The T Trials were a coordinated set of seven double-blind, placebo-controlled trials to assess efficacy and safety of testosterone versus placebo gel treatment for one year in 788 older men 65 years or older with hypogonadism who had self-reported and objective impairment of sexual and physical function and/or vitality and an average of two morning serum testosterone concentrations < 275 ng/dL. Testosterone dose was adjusted to the mid-normal range for young men. Compared to placebo, testosterone treatment moderately improved sexual function, hemoglobin concentration and corrected anemia, and slightly improved walking distance, vitality, mood and depressive symptoms and bone density and strength, but did not improve cognitive function. Testosterone treatment slightly increased non-calcified and total plaque volume; while concerning, the clinical significance of this finding is not clear. Testosterone treatment also increased PSA levels and referral for urological evaluation, and caused erythrocytosis in some men. The T Trials provided definitive evidence for short-term clinically meaningful, albeit modest benefits and risks of testosterone treatment in older men with unequivocal age-related hypogonadism. Larger and longer-term placebo-controlled clinical trials are needed to assess the long-term benefits and risks of testosterone treatment on clinical outcomes such as frailty, depression, fractures, prostate cancer and cardiovascular events.

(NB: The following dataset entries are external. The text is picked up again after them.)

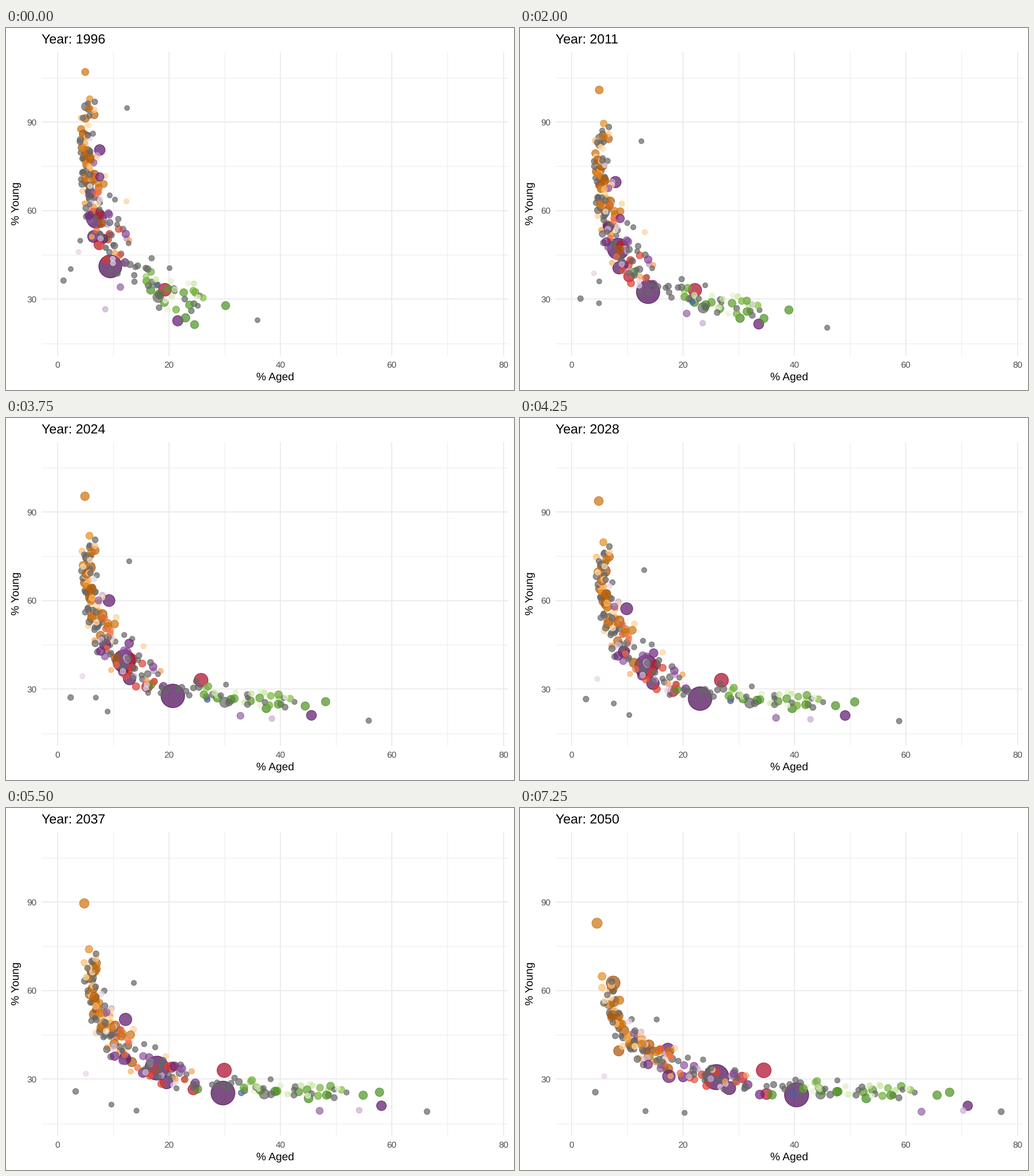
Recreate the animation shown at these times as a matplotlib script. Size 885x632 px, loop 7500 ms.

```python
import numpy as np
import matplotlib.pyplot as plt
from matplotlib.animation import FuncAnimation
from matplotlib.colors import to_rgb

W, H, DPI = 885, 632, 100
PT = 72 / DPI                      # points per pixel
FRAMES, INTERVAL = 30, 250
FIRST_YEAR, LAST_YEAR = 1996, 2050
FONT = "Liberation Sans"
STROKE = 1.24

plt.rcParams["text.hinting"] = "none"

# Dark shades go to the most populous places of a region.
AFRICA = ["#7F3B08", "#B35806", "#E08214", "#FDB863", "#FEE0B6"]
AMERICAS = ["#A50026", "#D73027", "#F46D43", "#FDAE61"]
ASIA = ["#40004B", "#762A83", "#9970AB", "#C2A5CF", "#E7D4E8"]
EUROPE = ["#276419", "#4D9221", "#7FBC41", "#B8E186", "#E6F5D0"]
OCEANIA = ["#313695", "#4575B4"]
GREY = ["#666666"]

rng = np.random.default_rng(5)
dots = []                          # (colour, radii, aged, young) per step
T = np.linspace(0, 1, FRAMES)


def shade(ramp, radius):
    """Colour from a ramp, darker for larger dots."""
    tone = np.interp(radius, [5, 5.6, 6.5, 8, 12], [1, .75, .45, .2, .03])
    rgb = np.array([to_rgb(c) for c in ramp])
    pos = np.linspace(0, 1, len(ramp))
    return tuple(np.interp(tone, pos, rgb[:, i]) for i in range(3))


def young_at_start(rank):
    return 94 - 67 * rank ** .9


def rank_of(young):
    return np.clip((94 - young) / 67, 0, 1) ** (1 / .9)


def mover(ramp, radius, start, end, growth=1.05):
    """Add a dot going from start to end, both as (aged, young).

    Young places age late and lose children steadily; older places age
    evenly and have their fall in births early on.
    """
    (x0, y0), (x1, y1) = start, end
    rank = rank_of(y0)
    aged = x0 + (x1 - x0) * T ** (3 - 1.9 * rank)
    young = y1 + (y0 - y1) * (1 - T) ** (.9 + 2.4 * rank ** 2)
    radii = radius * (1 + (growth - 1) * T)
    dots.append((shade(ramp, radius), radii, aged, young))


def crowd(ramp, count, low, high, r_max, growth=1.05):
    """Add dots ranked low (young) to high (aged) in the transition."""
    for i in range(count):
        rank = low + (high - low) * (i + rng.random()) / count
        dx, dy = np.clip(rng.normal(size=2), -1.7, 1.7)
        radius = 4.9 + (r_max - 4.9) * rng.random() ** 1.3
        start = ((5.2 + 18.5 * rank ** 3) * np.exp(.15 * dx),
                 young_at_start(rank) * np.exp(.08 * dy))
        x = 6 * 10 ** rank
        end = (x * np.exp(.08 * dx), (21 + 250 / x) * np.exp(.06 * dy))
        mover(ramp, radius, start, end, growth)


# Large places and those that stand apart
mover(ASIA, 20.7, (9.5, 41.1), (40.4, 24.7))
mover(ASIA, 18, (7, 57.4), (26, 30.7), 1.26)
mover(ASIA, 11, (6.5, 51.2), (28.3, 27), 1.1)
mover(ASIA, 10, (7.6, 80.5), (17.3, 40), 1.2)
mover(ASIA, 9, (6, 66), (17.5, 31), 1.3)
mover(ASIA, 9.7, (21.6, 22.7), (71.1, 21), .92)
mover(ASIA, 8, (7.6, 71.4), (33.8, 24.8))
mover(ASIA, 6.5, (11.3, 34.1), (62.8, 19))
mover(ASIA, 5.5, (8.6, 26.6), (70.3, 19.4))
mover(ASIA, 5, (3.8, 46), (5.9, 31))
mover(AMERICAS, 11.8, (19.3, 33.2), (34.5, 33), 1.15)
mover(AMERICAS, 9.8, (7.5, 48.5), (35, 25))
mover(AMERICAS, 9.3, (7.4, 58.8), (30.6, 30.6))
mover(OCEANIA, 5.6, (17.8, 34.7), (39.8, 25.2))
mover(EUROPE, 8, (23, 23.7), (52.9, 23.5))
mover(EUROPE, 7.7, (24.6, 21.4), (65.6, 24.6))
mover(EUROPE, 7.7, (8.6, 50.6), (36, 24.7))
mover(AFRICA, 8.7, (5.4, 80.1), (7.5, 62.6), 1.45)
mover(AFRICA, 8, (5, 85.4), (8.5, 39.6), 1.2)
mover(AFRICA, 6.8, (5, 106.9), (4.6, 82.8), 1.4)
mover(AFRICA, 6.2, (5.8, 97.8), (5.5, 64.8), 1.2)
mover(AFRICA, 5.2, (12.4, 63.1), (25.3, 33.2))
mover(GREY, 8, (5.1, 95.2), (7.3, 52.4), 1.3)
mover(GREY, 10, (18.1, 30.7), (44.7, 24.9), .9)
mover(GREY, 4.9, (35.9, 22.9), (77.1, 19), 1.2)
mover(GREY, 5.5, (1.1, 36.3), (4.3, 25.6))
mover(GREY, 4.9, (2.4, 40.2), (20.3, 18.6))
mover(GREY, 4.9, (4.1, 49.8), (13.3, 19.2))
mover(GREY, 4.9, (12.5, 94.7), (15.3, 50.2))

# Everyone else
crowd(AFRICA, 46, 0, .44, 8, 1.18)
crowd(AMERICAS, 20, .28, .72, 7.2)
crowd(ASIA, 24, .2, .74, 8.6)
crowd(EUROPE, 27, .84, 1, 8.2)
crowd(GREY, 80, .02, 1, 6.5)

# Mixed stacking, with the largest circles at the back.
rng.shuffle(dots)
dots.sort(key=lambda d: (d[1][0] < 15, d[1][0] < 9.5))
colours, radii, aged, young = zip(*dots)
radii, aged, young = map(np.array, (radii, aged, young))


def to_x(v):
    return 89.5 + 9.7125 * v


def to_y(v):
    return 628.2 - 5.158 * v


fig = plt.figure(figsize=(W / DPI, H / DPI), dpi=DPI, facecolor="white")
ax = fig.add_axes([0, 0, 1, 1])
ax.set_xlim(0, W)
ax.set_ylim(H, 0)
ax.axis("off")


def grid(xs, ys, width):
    style = dict(color="#EBEBEB", lw=width * PT, solid_capstyle="butt",
                 zorder=1)
    for v in xs:
        ax.plot([to_x(v)] * 2, [41.5, 572], **style)
    for v in ys:
        ax.plot([62, 875], [to_y(v)] * 2, **style)


def label(x, y, text, size, colour="black", **kw):
    return ax.text(x, y, text, fontsize=size * PT, color=colour, family=FONT,
                   va="baseline", **kw)


grid(range(10, 80, 20), range(15, 106, 30), .95)
grid(range(0, 81, 20), range(30, 91, 30), 1.9)
for v in range(0, 81, 20):
    label(to_x(v), 592.5, str(v), 15.4, "#4D4D4D", ha="center")
for v in range(30, 91, 30):
    label(53.5, to_y(v) + 5.5, str(v), 15.4, "#4D4D4D", ha="right")
label(468.5, 615, "% Aged", 19.2, ha="center")
label(23.5, 306.5, "% Young", 19.2, ha="center", rotation=90,
      rotation_mode="anchor")
title = label(62, 26.5, "", 23.1)

cloud = ax.scatter(aged[:, 0], young[:, 0], c=colours, alpha=.7,
                   linewidths=STROKE * PT, zorder=2)
cloud.set_edgecolor(cloud.get_facecolor())


def update(n):
    year = FIRST_YEAR + round((LAST_YEAR - FIRST_YEAR) * T[n])
    title.set_text(f"Year: {year}")
    cloud.set_offsets(np.column_stack([to_x(aged[:, n]), to_y(young[:, n])]))
    cloud.set_sizes(((2 * radii[:, n] - STROKE) * PT) ** 2)
    return cloud, title


anim = FuncAnimation(fig, update, frames=FRAMES, interval=INTERVAL,
                     repeat=True, repeat_delay=0)
plt.show()
```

Current opinion in endocrine and metabolic research. 2019 Apr 25 [Epub]
Alvin M Matsumoto
Professor, Department of Medicine, University of Washington School of Medicine, Associate Director, Geriatric Research, Education and Clinical Center, Director, Clinical Research Unit, VA Puget Sound Health Care System, Seattle, WA 98108.